Fugu & Tako
The friendship between two Japanese white collar men changes as one of them turns into a puffer fish inside a sushi bar.
2012 | 5 - 10 | Black Comedy | Friendship | Special FX | USA
Recently we wrote a short guide on how to gain success on the web with a short film for Film TV, an Italian film weekly. We listed seven points, but we basically suggested to deeply understand the “medium” on which the majority of shorts are fond these days: the online eviroment. It’s maybe redundant to underline this, but to really know the rules, opportunities, as well as the limits, is crucial, and it is no coincidence that the best shorts, those who manage to really succeed online and reach a wide audience, are also the most innovative.
This is exactly the case of Fugu & Tako: strong idea, compelling story, straight, fast, visually effective and mobile friendly design, good pace, all in only eight minutes, that are enough to make us care about the characters. Above all one must know how to work with the short form, without overdoing it. Maybe a feature film based on this gimmick – the transformation of a man in a puffer fish – would be boring: the subtle balance that director Ben West and the actors manage to create in order to make us believe that this absurd change is likely, would be hard to sustain in 90 minutes. It works perfectly in a short, and the surprise created by this “irruption of the fantastic” reminds us a little of another story, In Dreams, a mockumentary, whose use of the ‘likely surreal’ element is highly entertaining.
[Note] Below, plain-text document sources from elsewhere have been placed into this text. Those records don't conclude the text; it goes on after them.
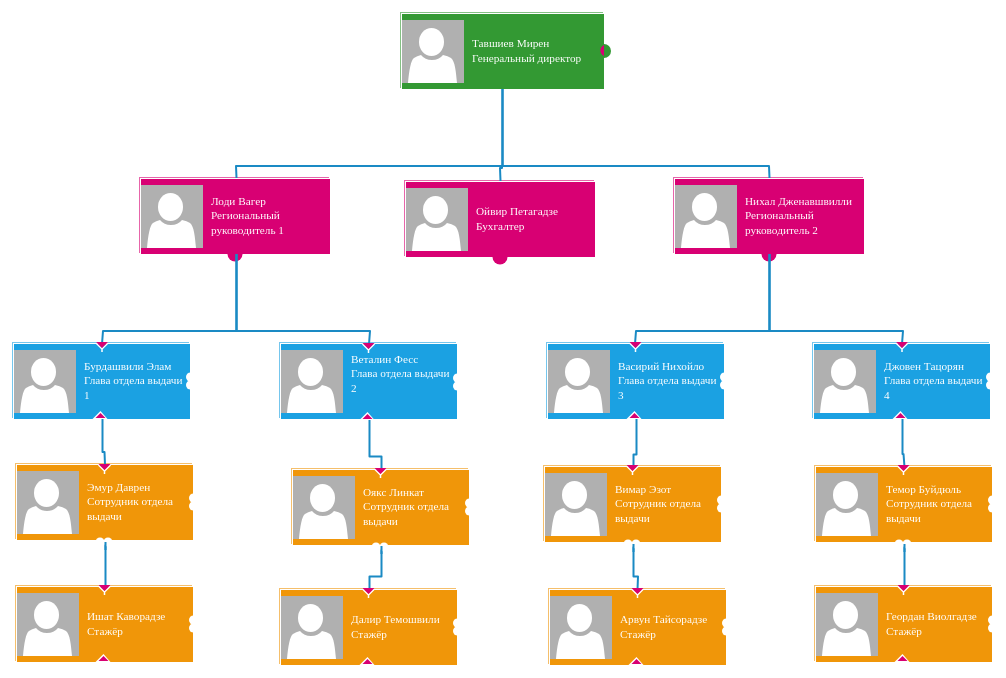
<!DOCTYPE html>
<html lang="ru">
<head>
<meta charset="utf-8">
<title>Структура компании</title>
<style>
:root {
  --director: #339933;
  --manager: #d80073;
  --head: #1ba1e2;
  --staff: #f09609;
  --link: #1a8ac4;
  --photo: #b0b0b0;
  --paper: #ffffff;
}
* { box-sizing: border-box; margin: 0; padding: 0; }
body { width: 1006px; height: 678px; overflow: hidden; background: var(--paper); }
.chart { position: relative; width: 1006px; height: 678px; overflow: hidden; }
.card {
  position: absolute;
  left: var(--x);
  top: var(--y);
  width: 176px;
  height: 75px;
  display: flex;
  align-items: center;
  gap: 8px;
  background: var(--tone);
  color: var(--paper);
  font: 11.25px/14.5px "Liberation Serif", "Times New Roman", serif;
  white-space: nowrap;
}
.card::before {
  content: "";
  position: absolute;
  left: -2px;
  top: -2px;
  width: 100%;
  height: 100%;
  border: solid var(--tone);
  border-width: 1px 0 0 1px;
  opacity: .6;
}
.director { --tone: var(--director); width: 202px; }
.manager { --tone: var(--manager); width: 189px; }
.head { --tone: var(--head); }
.staff { --tone: var(--staff); }
.photo { flex: none; width: 62px; height: 63px; background: var(--photo); }
.label { padding-bottom: 2px; }
.label.raised { padding-bottom: 16px; }
.label p { font-weight: 400; }
.overlay { position: absolute; left: 0; top: 0; }
.links { fill: none; stroke: var(--link); stroke-width: 2; stroke-linejoin: round; }
.trunk { stroke-width: 2.6; }
</style>
</head>
<body>
<svg width="0" height="0" style="position:absolute" aria-hidden="true">
  <defs>
    <g id="person" fill="#fff">
      <ellipse cx="29.5" cy="22" rx="12.5" ry="14"/>
      <path d="M6 63C7 50 9 40 12 38Q15 36 19 35Q23 40 30 40T41 35Q46 36 49 38C53 41 54 52 55 63Z"/>
    </g>
    <g id="arrow-in">
      <path d="M-6 0L0 6L6 0M0 5V9" fill="none" stroke="#fff" stroke-width="1.5"/>
      <path d="M-6 -1H6L0 5Z" fill="#d80073"/>
    </g>
    <g id="arrow-out">
      <path d="M-8 1L0 -7L7 1Z" fill="#fff"/>
      <path d="M-5 0L0 -5L5 0Z" fill="#d80073"/>
    </g>
    <g id="notch-side" fill="#fff">
      <circle cy="-4" r="4.5"/><circle cy="4" r="4.5"/>
    </g>
    <g id="notch-base" fill="#fff">
      <circle cx="-4" cy="2" r="4.5"/><circle cx="4" cy="2" r="4.5"/>
    </g>
  </defs>
</svg>

<main class="chart">
  <article class="card director" style="--x:402px;--y:14px">
    <svg class="photo" role="img" aria-label="Фото сотрудника"><use href="#person"/></svg>
    <div class="label"><p>Тавшиев Мирен</p><p>Генеральный директор</p></div>
  </article>

  <article class="card manager" style="--x:141px;--y:179px">
    <svg class="photo" role="img" aria-label="Фото сотрудника"><use href="#person"/></svg>
    <div class="label"><p>Лоди Вагер</p><p>Региональный<br>руководитель 1</p></div>
  </article>
  <article class="card manager" style="--x:406px;--y:182px">
    <svg class="photo" role="img" aria-label="Фото сотрудника"><use href="#person"/></svg>
    <div class="label"><p>Ойвир Петагадзе</p><p>Бухгалтер</p></div>
  </article>
  <article class="card manager" style="--x:675px;--y:179px">
    <svg class="photo" role="img" aria-label="Фото сотрудника"><use href="#person"/></svg>
    <div class="label"><p>Нихал Дженавшвилли</p><p>Региональный<br>руководитель 2</p></div>
  </article>

  <article class="card head" style="--x:14px;--y:344px">
    <svg class="photo" role="img" aria-label="Фото сотрудника"><use href="#person"/></svg>
    <div class="label"><p>Бурдашвили Элам</p><p>Глава отдела выдачи<br>1</p></div>
  </article>
  <article class="card head" style="--x:281px;--y:344px">
    <svg class="photo" role="img" aria-label="Фото сотрудника"><use href="#person"/></svg>
    <div class="label raised"><p>Веталин Фесс</p><p>Глава отдела выдачи<br>2</p></div>
  </article>
  <article class="card head" style="--x:548px;--y:344px">
    <svg class="photo" role="img" aria-label="Фото сотрудника"><use href="#person"/></svg>
    <div class="label"><p>Васирий Нихойло</p><p>Глава отдела выдачи<br>3</p></div>
  </article>
  <article class="card head" style="--x:814px;--y:344px">
    <svg class="photo" role="img" aria-label="Фото сотрудника"><use href="#person"/></svg>
    <div class="label"><p>Джовен Тацорян</p><p>Глава отдела выдачи<br>4</p></div>
  </article>

  <article class="card staff" style="--x:17px;--y:465px">
    <svg class="photo" role="img" aria-label="Фото сотрудника"><use href="#person"/></svg>
    <div class="label"><p>Эмур Даврен</p><p>Сотрудник отдела<br>выдачи</p></div>
  </article>
  <article class="card staff" style="--x:293px;--y:470px">
    <svg class="photo" role="img" aria-label="Фото сотрудника"><use href="#person"/></svg>
    <div class="label"><p>Оякс Линкат</p><p>Сотрудник отдела<br>выдачи</p></div>
  </article>
  <article class="card staff" style="--x:545px;--y:467px">
    <svg class="photo" role="img" aria-label="Фото сотрудника"><use href="#person"/></svg>
    <div class="label"><p>Вимар Эзот</p><p>Сотрудник отдела<br>выдачи</p></div>
  </article>
  <article class="card staff" style="--x:816px;--y:467px">
    <svg class="photo" role="img" aria-label="Фото сотрудника"><use href="#person"/></svg>
    <div class="label"><p>Темор Буйдюль</p><p>Сотрудник отдела<br>выдачи</p></div>
  </article>

  <article class="card staff" style="--x:17px;--y:587px">
    <svg class="photo" role="img" aria-label="Фото сотрудника"><use href="#person"/></svg>
    <div class="label"><p>Ишат Каворадзе</p><p>Стажёр</p></div>
  </article>
  <article class="card staff" style="--x:281px;--y:590px">
    <svg class="photo" role="img" aria-label="Фото сотрудника"><use href="#person"/></svg>
    <div class="label"><p>Далир Темошвили</p><p>Стажёр</p></div>
  </article>
  <article class="card staff" style="--x:550px;--y:590px">
    <svg class="photo" role="img" aria-label="Фото сотрудника"><use href="#person"/></svg>
    <div class="label"><p>Арвун Тайсорадзе</p><p>Стажёр</p></div>
  </article>
  <article class="card staff" style="--x:816px;--y:587px">
    <svg class="photo" role="img" aria-label="Фото сотрудника"><use href="#person"/></svg>
    <div class="label"><p>Геордан Виолгадзе</p><p>Стажёр</p></div>
  </article>

  <svg class="overlay" width="1006" height="678" viewBox="0 0 1006 678" aria-hidden="true">
    <g class="ports">
      <path d="M604 44A7 7 0 0 1 604 58Z" fill="#339933"/>
      <path d="M604 45A6 6 0 0 0 604 56Z" fill="#d80073"/>
      <g fill="#d80073">
        <circle cx="235" cy="254" r="7.5"/>
        <circle cx="500" cy="257" r="7.5"/>
        <circle cx="769" cy="254" r="7.5"/>
      </g>
    </g>
    <g class="links">
      <path class="trunk" d="M502.5 89V166"/>
      <path d="M236.5 178L236 166H769L769.5 178M502 166V168H500L500.5 181"/>
      <path class="trunk" d="M236.5 254V331M769.5 254V331"/>
      <path d="M102 344L103 331H370L369 344M635 344L636 331H903L902 344"/>
      <path d="M102.5 419V452H104.5L105 465M369.5 419V456.5H381.5V470M636.5 419V454.5H633.5V467M902.5 419V454H903.5L904.5 467"/>
      <path d="M105.5 541V587M381.5 545V576.5H369.5V590M633.5 543V576.5H638L637.5 590M904.5 543V587"/>
    </g>
    <g class="markers-in">
      <use href="#arrow-in" x="102" y="343"/>
      <use href="#arrow-in" x="368.5" y="344"/>
      <use href="#arrow-in" x="635.5" y="343"/>
      <use href="#arrow-in" x="902" y="343"/>
      <use href="#arrow-in" x="104.5" y="465"/>
      <use href="#arrow-in" x="380.5" y="469"/>
      <use href="#arrow-in" x="632.5" y="466"/>
      <use href="#arrow-in" x="903.5" y="466"/>
      <use href="#arrow-in" x="104.5" y="586"/>
      <use href="#arrow-in" x="368.5" y="589"/>
      <use href="#arrow-in" x="637.5" y="589"/>
      <use href="#arrow-in" x="903.5" y="586"/>
    </g>
    <g class="markers-out">
      <use href="#arrow-out" x="100.5" y="418"/>
      <use href="#arrow-out" x="367.5" y="419"/>
      <use href="#arrow-out" x="634.5" y="418"/>
      <use href="#arrow-out" x="900.5" y="418"/>
      <use href="#arrow-out" x="103.5" y="661"/>
      <use href="#arrow-out" x="367.5" y="664"/>
      <use href="#arrow-out" x="636.5" y="664"/>
      <use href="#arrow-out" x="902.5" y="661"/>
    </g>
    <g class="notches">
      <use href="#notch-side" x="190.5" y="381"/>
      <use href="#notch-side" x="457.5" y="382"/>
      <use href="#notch-side" x="724.5" y="381"/>
      <use href="#notch-side" x="990.5" y="381"/>
      <use href="#notch-side" x="193.5" y="502"/>
      <use href="#notch-side" x="469.5" y="507"/>
      <use href="#notch-side" x="721.5" y="504"/>
      <use href="#notch-side" x="992.5" y="504"/>
      <use href="#notch-side" x="193.5" y="624"/>
      <use href="#notch-side" x="457.5" y="627"/>
      <use href="#notch-side" x="726.5" y="627"/>
      <use href="#notch-side" x="992.5" y="624"/>
      <use href="#notch-base" x="104" y="540"/>
      <use href="#notch-base" x="380" y="545"/>
      <use href="#notch-base" x="632" y="542"/>
      <use href="#notch-base" x="903" y="542"/>
    </g>
    <path class="links" d="M105.5 542V550M381.5 546V554M633.5 544V552M904.5 544V552"/>
  </svg>
</main>
</body>
</html>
The trailer of Fugu & Tako had been released a while ago, and it is finally online in full so we can fully appreciate the story. Also we can chase any suspicion this this was the situation where the film was just a showcase for the special effects work – particularly since writer / director West has his 15-year experience in that field.
The film, poised between buddy-comedy and mockumentrary, is especially enhanced by the performances of the two actors: both Hara, who manages to bring out the “person” under the visual effect, and Hashimoto, who gives heart and colors to his character, managing to engage the viewer emotionally. A story of a lost and found friendship, of physical and inner transformation, that entertains and gives food for thought.
If you are likely to became a fan of the two characters, as we did already after watching the film, check out Ben West’s Kickstarter campaign to take Fugu & Tako to the world of the graphic novel.
Tommaso Fagiolicomments powered by Disqus